New Delhi: Lack of knowledge in antibiotics resistance is dangerous which sometimes leads towards the death, said Professor Anita Kotwani, Head of Pharmacology Department, Vallabhbhai Patel Chest Institute (VPCI) in a public lecture on ‘Use and Misuse of Antibiotics’ on Wednesday at Vallabhbhai Patel Chest Institute (VPCI) Delhi.
In a bit to create awareness about appropriate use of antibiotics and impact of antibiotic resistance in the society, VPCI hold a public lecture on the Use and Misuse of Antibiotics, where researchers and doctors shared their views and slew of suggestion to use it.
While speaking on the over-prescribing and inappropriate use of antibiotics in the community Professor Kotwani stressed that adequate knowledge and awareness about antibiotic resistance is necessary.Therefore, community sensitization will contribute towards controlling the misuse of antibiotics to combat antibiotic resistance and save the effective antibiotics for future generations.
Antibiotics are vital to modern medicine and antibiotic resistance is an urgent threat to human health.
Today’s threat of widespread antimicrobial resistance (AMR) and simultaneously, downward trend of development of new antibiotics raises the prospect of a world without effective antibiotics, where a patient can die from previously treatable infections.

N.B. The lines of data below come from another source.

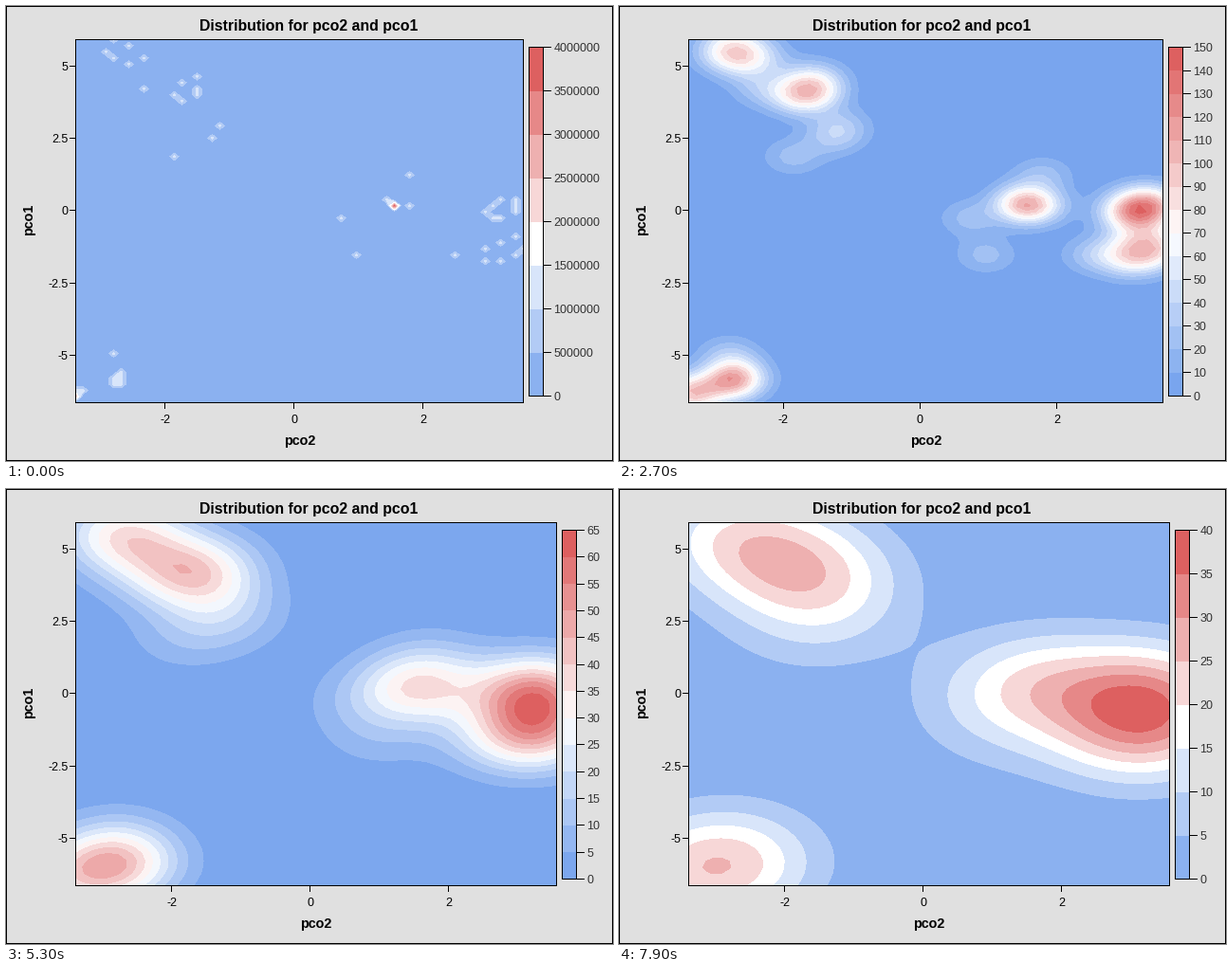
Animation of 640x480 px, one loop 8 s. Source, as a matplotlib script:

```python
import numpy as np
import matplotlib.pyplot as plt
from matplotlib.animation import FuncAnimation
from matplotlib.patches import Rectangle

W, H, DPI = 640, 480, 100
FRAMES, INTERVAL = 80, 100
GRID = 60
X0, X1, Y0, Y1 = -3.389, 3.556, -6.627, 5.906
LEFT, TOP, BOTTOM = 73.5, 35.5, 418.5
BAR_TOP, BAR_BOTTOM, BAR_W = 43.5, 411.5, 15
LOW, MID, HIGH = (np.array(c) / 255 for c in
                  [(100, 151, 235), (255, 255, 255), (221, 96, 96)])
BASE_BW, BW_STEP = 0.001, 0.0081
TILT = 1.2

# Clusters in grid cells: count, column, row, column radius, row radius
CLUSTERS = [(6, 6.2, 56.7, 2.4, -1.9), (6, 14.9, 50.8, 1.6, 1.9),
            (3, 42, 32, 0, 0), (8, 56.2, 31.7, 1.9, 1.9),
            (7, 56.3, 24.6, 2.3, 2), (5, 5.4, 4, 0.7, 1.2),
            (4, 0.25, 1.5, 0.6, 0.7)]
LONERS = [(9, 51), (19, 45), (18, 43), (13, 40), (44, 37), (44, 32), (41, 33),
          (35, 30), (37, 24), (50, 24), (5, 8)]


def cluster(count, cx, cy, rx, ry):
    """Spread the observations evenly around a tilted ellipse."""
    a = np.arange(count) * 2 * np.pi / count
    return np.column_stack([cx + rx * np.cos(a), cy + ry * np.cos(a + TILT)])


cells = np.vstack([cluster(*c) for c in CLUSTERS] + [LONERS])
cells = np.clip(np.rint(cells), 0, GRID - 1).astype(int)
gx = np.linspace(X0, X1, GRID)
gy = np.linspace(Y0, Y1, GRID)
px, py = gx[cells[:, 0]], gy[cells[:, 1]]
n = len(cells)

plt.rcParams["font.family"] = "Liberation Sans"
fig = plt.figure(figsize=(W / DPI, H / DPI), dpi=DPI)
ax = fig.add_axes([0, 0, 1, 1])


def kernel(grid, pts, h):
    return np.exp(-0.5 * ((grid[:, None] - pts) / h) ** 2) / h


def density(i):
    bw = (BASE_BW + BW_STEP * i) * n ** (-1 / 6)
    kx = kernel(gx, px, bw * px.std(ddof=1))
    ky = kernel(gy, py, bw * py.std(ddof=1))
    return 1000 / (n * 2 * np.pi) * ky @ kx.T


def nice_step(top):
    raw = top / 10
    mag = 10 ** np.floor(np.log10(raw))
    for limit, nice in ((1.5, 1), (3, 2), (7, 5)):
        if raw / mag < limit:
            return nice * mag
    return 10 * mag


def ramp(t):
    if t < 0.5:
        return LOW + (MID - LOW) * 2 * t
    return MID + (HIGH - MID) * (2 * t - 1)


def text(x, y, s, size, **kw):
    kw = {"va": "baseline", **kw}
    ax.text(x, y, s, fontsize=size * 72 / DPI, **kw)


def fill(x, y, w, h, color, z=1):
    ax.add_patch(Rectangle((x, y), w, h, facecolor=color, lw=0, zorder=z,
                           antialiased=False))


def hline(x0, x1, y):
    fill(np.floor(x0), np.floor(y), np.floor(x1) - np.floor(x0) + 1, 1, "black", 3)


def vline(x, y0, y1):
    fill(np.floor(x), np.floor(y0), 1, np.floor(y1) - np.floor(y0) + 1, "black", 3)


def frame(x0, y0, x1, y1):
    for y in (y0, y1):
        hline(x0, x1, y)
    for x in (x0, x1):
        vline(x, y0, y1)


def draw(i):
    ax.clear()
    ax.set(xlim=(0, W), ylim=(H, 0))
    ax.axis("off")
    fill(0, 0, W, H, "#e0e0e0", 0)
    frame(0, 0, W - 1, H - 1)

    z = density(i)
    step = nice_step(z.max())
    bands = int(np.ceil(z.max() / step))
    colors = [ramp((k + 1) / bands) for k in range(bands)]
    levels = step * np.arange(bands + 1)
    labels = [f"{v:.0f}" for v in levels]
    right = 594.5 - 7 * len(labels[-1])

    def to_x(v):
        return LEFT + (v - X0) / (X1 - X0) * (right - LEFT)

    def to_y(v):
        return BOTTOM - (v - Y0) / (Y1 - Y0) * (BOTTOM - TOP)

    fill(LEFT, TOP, right - LEFT, BOTTOM - TOP, colors[0], 0.5)
    ax.contourf(to_x(gx), to_y(gy), z, levels=levels[1:], colors=colors[1:],
                zorder=0.8)
    frame(LEFT, TOP, right, BOTTOM)

    for v in (-2, 0, 2):
        vline(to_x(v), BOTTOM, BOTTOM + 6)
        text(to_x(v), 439.5, str(v), 12.5, ha="center")
    for v in (-5, -2.5, 0, 2.5, 5):
        hline(LEFT - 6, LEFT, to_y(v))
        text(65.5, to_y(v) + 4.5, f"{v:g}", 12.5, ha="right")

    bar = right + 6
    edge = bar + BAR_W
    unit = (BAR_BOTTOM - BAR_TOP) / bands
    for k, color in enumerate(colors):
        fill(bar, BAR_BOTTOM - (k + 1) * unit, BAR_W, unit, color)
    frame(bar, BAR_TOP, edge, BAR_BOTTOM)
    for k, label in enumerate(labels):
        y = BAR_BOTTOM - k * unit
        hline(edge, edge + 8, y)
        text(edge + 11, y + 4.5, label, 12.5, color="#333333")

    text(319.5, 26, "Distribution for pco2 and pco1", 15.9, weight="bold",
         ha="center")
    text((LEFT + right) / 2, 462.5, "pco2", 14.4, weight="bold", ha="center")
    text(24.5, 225.5, "pco1", 14.4, weight="bold", rotation=90,
         ha="center", va="center")


anim = FuncAnimation(fig, draw, frames=FRAMES, interval=INTERVAL,
                     init_func=lambda: None, repeat=True, repeat_delay=0)
plt.show()
```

It is well established that the rapid increase in development of antibiotic resistance is due to over-prescribing and inappropriate use of antibiotics. Antibiotic consumption is highest in the community.
Reducing unnecessary antibiotics use is essential to mitigate antibiotic resistance said Professor Raj Kumar, Director (Acting) of VPCI, in the beginning of the lecture.
He stressed that avoiding overuse requires health care professionals and the public to be well informed about use and misuse of antibiotics, as set out in the first objective of the World Health Organization Global Action Plan and in National Action Plan on AMR prepared by Government of India.
Following the event, Director, National Centre for Disease Control (NCDC) Dr AC Dhariwal said that the audience that Government of India has taken cognizance of the emergence of antibiotic resistance and has accordingly prepared a National Action Plan involving different Ministries and Departments like Health, Agriculture, Pharma, Drug Controller, Environment etc., in 2017. Community and its leaders, teachers and preachers participation and understanding of the problem and solution is very important for combating the menace of antibiotic resistance.
Dr Sunil Gupta, Additional Director, Head Microbiology Division, NCDC, talked about the Framework for AMR surveillance and current trends of AMR is alarming in the country and it needs urgent attention.
As many as 300 people participated in this Programme where experts also answered queries.